Chios is situated in the north-eastern Aegean at the crossroads of East and West. One of seven claimed birthplaces of Homer, it is also where the renowned “Ariousos Oinos” wine of antiquity hailed from. In the 17th century it became famous for its fertile plain, the Kambos, and the intense aroma of its citrus fruits, which gave it the name “Myrovolos”, meaning fragrant.

Chios is the island of mastic, a unique natural treasure that brought it great prosperity and prestige.

In addition to its rich cultural heritage and history, Chios has stunning natural landscapes of lush valleys, beautiful mountain villages, and fantastic beaches in settings of wild beauty.

Big-hearted and affable, but relatively unexplored, Chios offers visitors an unexpected variety of images and experiences. It is an ideal destination for travellers who want to enjoy authentic traditions, local gastronomy, and genuine hospitality.

Discover the island’s beauty by choosing one of the ferry tickets to Chios.

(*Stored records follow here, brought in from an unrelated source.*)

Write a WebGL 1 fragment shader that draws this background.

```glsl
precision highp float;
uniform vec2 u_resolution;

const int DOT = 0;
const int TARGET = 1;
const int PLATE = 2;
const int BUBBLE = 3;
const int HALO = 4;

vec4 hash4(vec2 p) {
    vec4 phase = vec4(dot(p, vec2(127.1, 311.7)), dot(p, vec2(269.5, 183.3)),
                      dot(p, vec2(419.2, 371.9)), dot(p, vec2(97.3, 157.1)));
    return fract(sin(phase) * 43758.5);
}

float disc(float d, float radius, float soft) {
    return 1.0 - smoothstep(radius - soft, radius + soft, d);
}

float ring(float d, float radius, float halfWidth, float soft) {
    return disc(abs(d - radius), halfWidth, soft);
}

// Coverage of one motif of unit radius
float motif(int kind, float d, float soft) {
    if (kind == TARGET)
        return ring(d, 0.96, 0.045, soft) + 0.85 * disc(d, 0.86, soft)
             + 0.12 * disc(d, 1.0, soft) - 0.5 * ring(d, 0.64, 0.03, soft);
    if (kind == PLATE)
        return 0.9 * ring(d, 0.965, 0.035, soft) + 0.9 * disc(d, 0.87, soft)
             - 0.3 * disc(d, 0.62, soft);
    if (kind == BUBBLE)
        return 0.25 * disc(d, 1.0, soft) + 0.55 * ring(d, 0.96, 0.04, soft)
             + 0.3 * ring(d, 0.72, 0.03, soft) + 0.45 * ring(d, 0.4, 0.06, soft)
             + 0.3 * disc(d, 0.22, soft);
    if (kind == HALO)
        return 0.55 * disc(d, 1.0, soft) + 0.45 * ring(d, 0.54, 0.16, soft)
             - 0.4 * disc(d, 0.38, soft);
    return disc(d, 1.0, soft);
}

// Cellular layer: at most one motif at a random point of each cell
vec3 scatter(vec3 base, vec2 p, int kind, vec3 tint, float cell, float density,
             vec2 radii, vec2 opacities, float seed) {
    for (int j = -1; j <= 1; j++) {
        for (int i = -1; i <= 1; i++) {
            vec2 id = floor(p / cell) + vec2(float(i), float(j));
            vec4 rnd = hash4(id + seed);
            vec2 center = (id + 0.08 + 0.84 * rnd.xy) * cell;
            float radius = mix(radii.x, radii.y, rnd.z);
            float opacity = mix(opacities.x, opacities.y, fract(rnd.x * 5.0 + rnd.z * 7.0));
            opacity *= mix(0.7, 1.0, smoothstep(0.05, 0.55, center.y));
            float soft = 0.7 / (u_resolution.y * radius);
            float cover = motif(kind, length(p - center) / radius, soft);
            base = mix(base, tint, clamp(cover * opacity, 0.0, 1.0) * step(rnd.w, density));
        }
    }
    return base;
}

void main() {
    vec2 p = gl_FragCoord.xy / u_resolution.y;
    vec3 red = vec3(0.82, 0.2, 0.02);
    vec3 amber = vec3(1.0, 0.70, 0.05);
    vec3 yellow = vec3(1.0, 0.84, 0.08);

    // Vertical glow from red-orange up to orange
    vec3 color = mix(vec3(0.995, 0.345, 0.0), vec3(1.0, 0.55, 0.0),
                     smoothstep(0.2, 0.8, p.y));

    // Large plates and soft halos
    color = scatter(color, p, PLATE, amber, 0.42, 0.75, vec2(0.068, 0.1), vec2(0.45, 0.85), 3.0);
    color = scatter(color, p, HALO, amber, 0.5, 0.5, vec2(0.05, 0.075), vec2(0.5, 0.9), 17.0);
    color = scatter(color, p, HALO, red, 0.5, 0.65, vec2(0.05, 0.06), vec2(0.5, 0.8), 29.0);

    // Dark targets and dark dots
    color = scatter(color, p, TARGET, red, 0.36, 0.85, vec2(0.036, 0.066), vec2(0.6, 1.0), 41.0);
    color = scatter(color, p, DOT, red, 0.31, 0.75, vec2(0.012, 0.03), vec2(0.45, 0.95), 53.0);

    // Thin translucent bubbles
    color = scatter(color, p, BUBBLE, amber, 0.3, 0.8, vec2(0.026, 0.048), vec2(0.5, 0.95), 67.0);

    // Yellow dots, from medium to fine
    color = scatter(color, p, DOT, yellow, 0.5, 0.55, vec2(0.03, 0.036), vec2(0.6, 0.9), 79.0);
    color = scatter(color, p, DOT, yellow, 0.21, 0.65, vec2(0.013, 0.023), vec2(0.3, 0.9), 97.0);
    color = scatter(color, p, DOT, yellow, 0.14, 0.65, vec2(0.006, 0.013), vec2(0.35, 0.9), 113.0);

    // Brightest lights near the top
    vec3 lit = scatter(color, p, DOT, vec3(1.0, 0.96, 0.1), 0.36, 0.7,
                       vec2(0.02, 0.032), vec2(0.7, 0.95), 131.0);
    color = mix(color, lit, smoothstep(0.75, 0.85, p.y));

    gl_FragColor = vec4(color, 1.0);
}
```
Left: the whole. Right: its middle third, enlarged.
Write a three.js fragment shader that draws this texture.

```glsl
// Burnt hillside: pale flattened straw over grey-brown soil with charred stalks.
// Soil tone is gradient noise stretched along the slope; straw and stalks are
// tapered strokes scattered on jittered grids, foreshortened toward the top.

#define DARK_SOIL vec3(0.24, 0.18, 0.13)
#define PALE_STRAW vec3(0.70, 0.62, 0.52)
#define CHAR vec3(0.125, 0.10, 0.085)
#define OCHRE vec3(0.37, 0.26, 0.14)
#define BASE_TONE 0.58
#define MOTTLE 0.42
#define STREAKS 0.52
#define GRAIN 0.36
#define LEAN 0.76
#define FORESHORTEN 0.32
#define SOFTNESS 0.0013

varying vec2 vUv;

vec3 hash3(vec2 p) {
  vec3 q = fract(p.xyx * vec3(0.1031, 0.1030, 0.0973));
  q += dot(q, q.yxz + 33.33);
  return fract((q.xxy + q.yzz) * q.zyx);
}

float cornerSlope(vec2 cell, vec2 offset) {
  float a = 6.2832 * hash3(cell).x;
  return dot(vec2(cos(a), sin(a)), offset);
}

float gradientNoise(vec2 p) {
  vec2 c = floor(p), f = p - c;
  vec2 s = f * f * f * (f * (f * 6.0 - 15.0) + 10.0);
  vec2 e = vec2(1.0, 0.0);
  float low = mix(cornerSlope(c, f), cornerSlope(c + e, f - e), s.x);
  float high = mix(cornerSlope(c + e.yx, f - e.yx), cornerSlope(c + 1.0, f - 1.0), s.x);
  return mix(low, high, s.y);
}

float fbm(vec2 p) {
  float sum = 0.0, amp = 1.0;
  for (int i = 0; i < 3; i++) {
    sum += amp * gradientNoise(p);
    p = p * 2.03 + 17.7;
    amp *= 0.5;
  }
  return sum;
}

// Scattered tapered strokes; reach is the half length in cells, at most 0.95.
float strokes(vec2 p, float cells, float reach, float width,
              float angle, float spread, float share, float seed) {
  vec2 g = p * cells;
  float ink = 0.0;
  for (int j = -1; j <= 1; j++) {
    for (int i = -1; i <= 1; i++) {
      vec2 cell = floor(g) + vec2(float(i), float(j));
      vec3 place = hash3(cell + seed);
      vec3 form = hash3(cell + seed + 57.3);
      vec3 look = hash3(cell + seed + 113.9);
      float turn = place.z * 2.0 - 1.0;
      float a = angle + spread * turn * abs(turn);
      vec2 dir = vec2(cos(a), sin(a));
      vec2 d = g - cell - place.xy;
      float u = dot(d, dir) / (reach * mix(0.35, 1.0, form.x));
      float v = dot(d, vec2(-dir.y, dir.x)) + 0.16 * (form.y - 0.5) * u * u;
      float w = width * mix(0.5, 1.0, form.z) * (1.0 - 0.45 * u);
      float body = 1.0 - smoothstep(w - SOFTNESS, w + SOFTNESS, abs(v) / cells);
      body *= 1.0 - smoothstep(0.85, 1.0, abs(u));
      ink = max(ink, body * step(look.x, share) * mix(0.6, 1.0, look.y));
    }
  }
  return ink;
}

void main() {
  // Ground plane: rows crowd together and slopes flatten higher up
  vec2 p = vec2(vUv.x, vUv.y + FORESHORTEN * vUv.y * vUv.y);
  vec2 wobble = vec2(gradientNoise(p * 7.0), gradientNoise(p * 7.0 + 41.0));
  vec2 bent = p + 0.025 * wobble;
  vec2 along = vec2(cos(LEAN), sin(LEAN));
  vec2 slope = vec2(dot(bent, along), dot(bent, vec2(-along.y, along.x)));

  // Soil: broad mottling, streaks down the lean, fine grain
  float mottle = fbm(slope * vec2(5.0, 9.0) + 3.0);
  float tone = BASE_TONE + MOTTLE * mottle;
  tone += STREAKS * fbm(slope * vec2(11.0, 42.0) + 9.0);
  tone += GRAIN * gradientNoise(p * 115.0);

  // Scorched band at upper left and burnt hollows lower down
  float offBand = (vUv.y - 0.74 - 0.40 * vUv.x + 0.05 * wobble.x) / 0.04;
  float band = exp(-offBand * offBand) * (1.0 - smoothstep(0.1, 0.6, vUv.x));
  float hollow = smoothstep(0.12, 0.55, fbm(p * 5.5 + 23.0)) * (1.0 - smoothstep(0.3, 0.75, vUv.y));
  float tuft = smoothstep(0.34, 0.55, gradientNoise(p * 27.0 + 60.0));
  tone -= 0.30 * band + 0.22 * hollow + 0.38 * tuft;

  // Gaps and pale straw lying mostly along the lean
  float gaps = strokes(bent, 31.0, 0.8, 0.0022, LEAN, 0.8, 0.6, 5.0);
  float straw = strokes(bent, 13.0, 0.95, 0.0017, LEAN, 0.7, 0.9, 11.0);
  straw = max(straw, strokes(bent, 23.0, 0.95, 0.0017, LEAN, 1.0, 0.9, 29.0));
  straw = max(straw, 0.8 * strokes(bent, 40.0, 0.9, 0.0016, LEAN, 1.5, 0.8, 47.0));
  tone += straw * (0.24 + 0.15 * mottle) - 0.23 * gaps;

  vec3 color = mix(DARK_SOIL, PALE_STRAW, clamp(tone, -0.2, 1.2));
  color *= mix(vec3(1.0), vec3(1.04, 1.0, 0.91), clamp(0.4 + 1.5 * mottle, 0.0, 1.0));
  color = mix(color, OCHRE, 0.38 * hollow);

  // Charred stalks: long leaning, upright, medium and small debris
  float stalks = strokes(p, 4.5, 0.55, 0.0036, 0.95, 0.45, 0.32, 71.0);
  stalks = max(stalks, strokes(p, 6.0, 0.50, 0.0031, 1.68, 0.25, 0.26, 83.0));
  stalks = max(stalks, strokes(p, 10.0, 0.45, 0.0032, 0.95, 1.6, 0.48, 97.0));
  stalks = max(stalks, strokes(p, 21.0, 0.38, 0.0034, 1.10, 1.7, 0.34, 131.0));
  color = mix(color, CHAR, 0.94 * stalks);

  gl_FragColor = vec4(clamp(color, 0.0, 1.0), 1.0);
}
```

7 memorable experiences on Chios
  1. The dramatic Rocket War held every year in Vrontados on the night of the Resurrection, a spectacle that lights up the night sky over Chios.
  2. A visit to the house of Christopher Columbus in Pyrgi. According to tradition, the legendary Genoese seafarer lived for a time on the island.
  3. A walk around the atmospheric village of Volissos and the imposing Byzantine castle with its six round towers.
  4. Don’t miss the cave at Olympi, one of the most beautiful in Greece, with its astonishing natural decoration.
  5. A boat trip to the historic islands of Psara and Oinousses.
  6. Watching the sunset from the volcanic Merikounta beach near Mesta.
  7. Exploring the beautiful Kambia Gorge, an oasis of streams, plane trees and wild roses, crossed by wooden bridges.
Beaches of Chios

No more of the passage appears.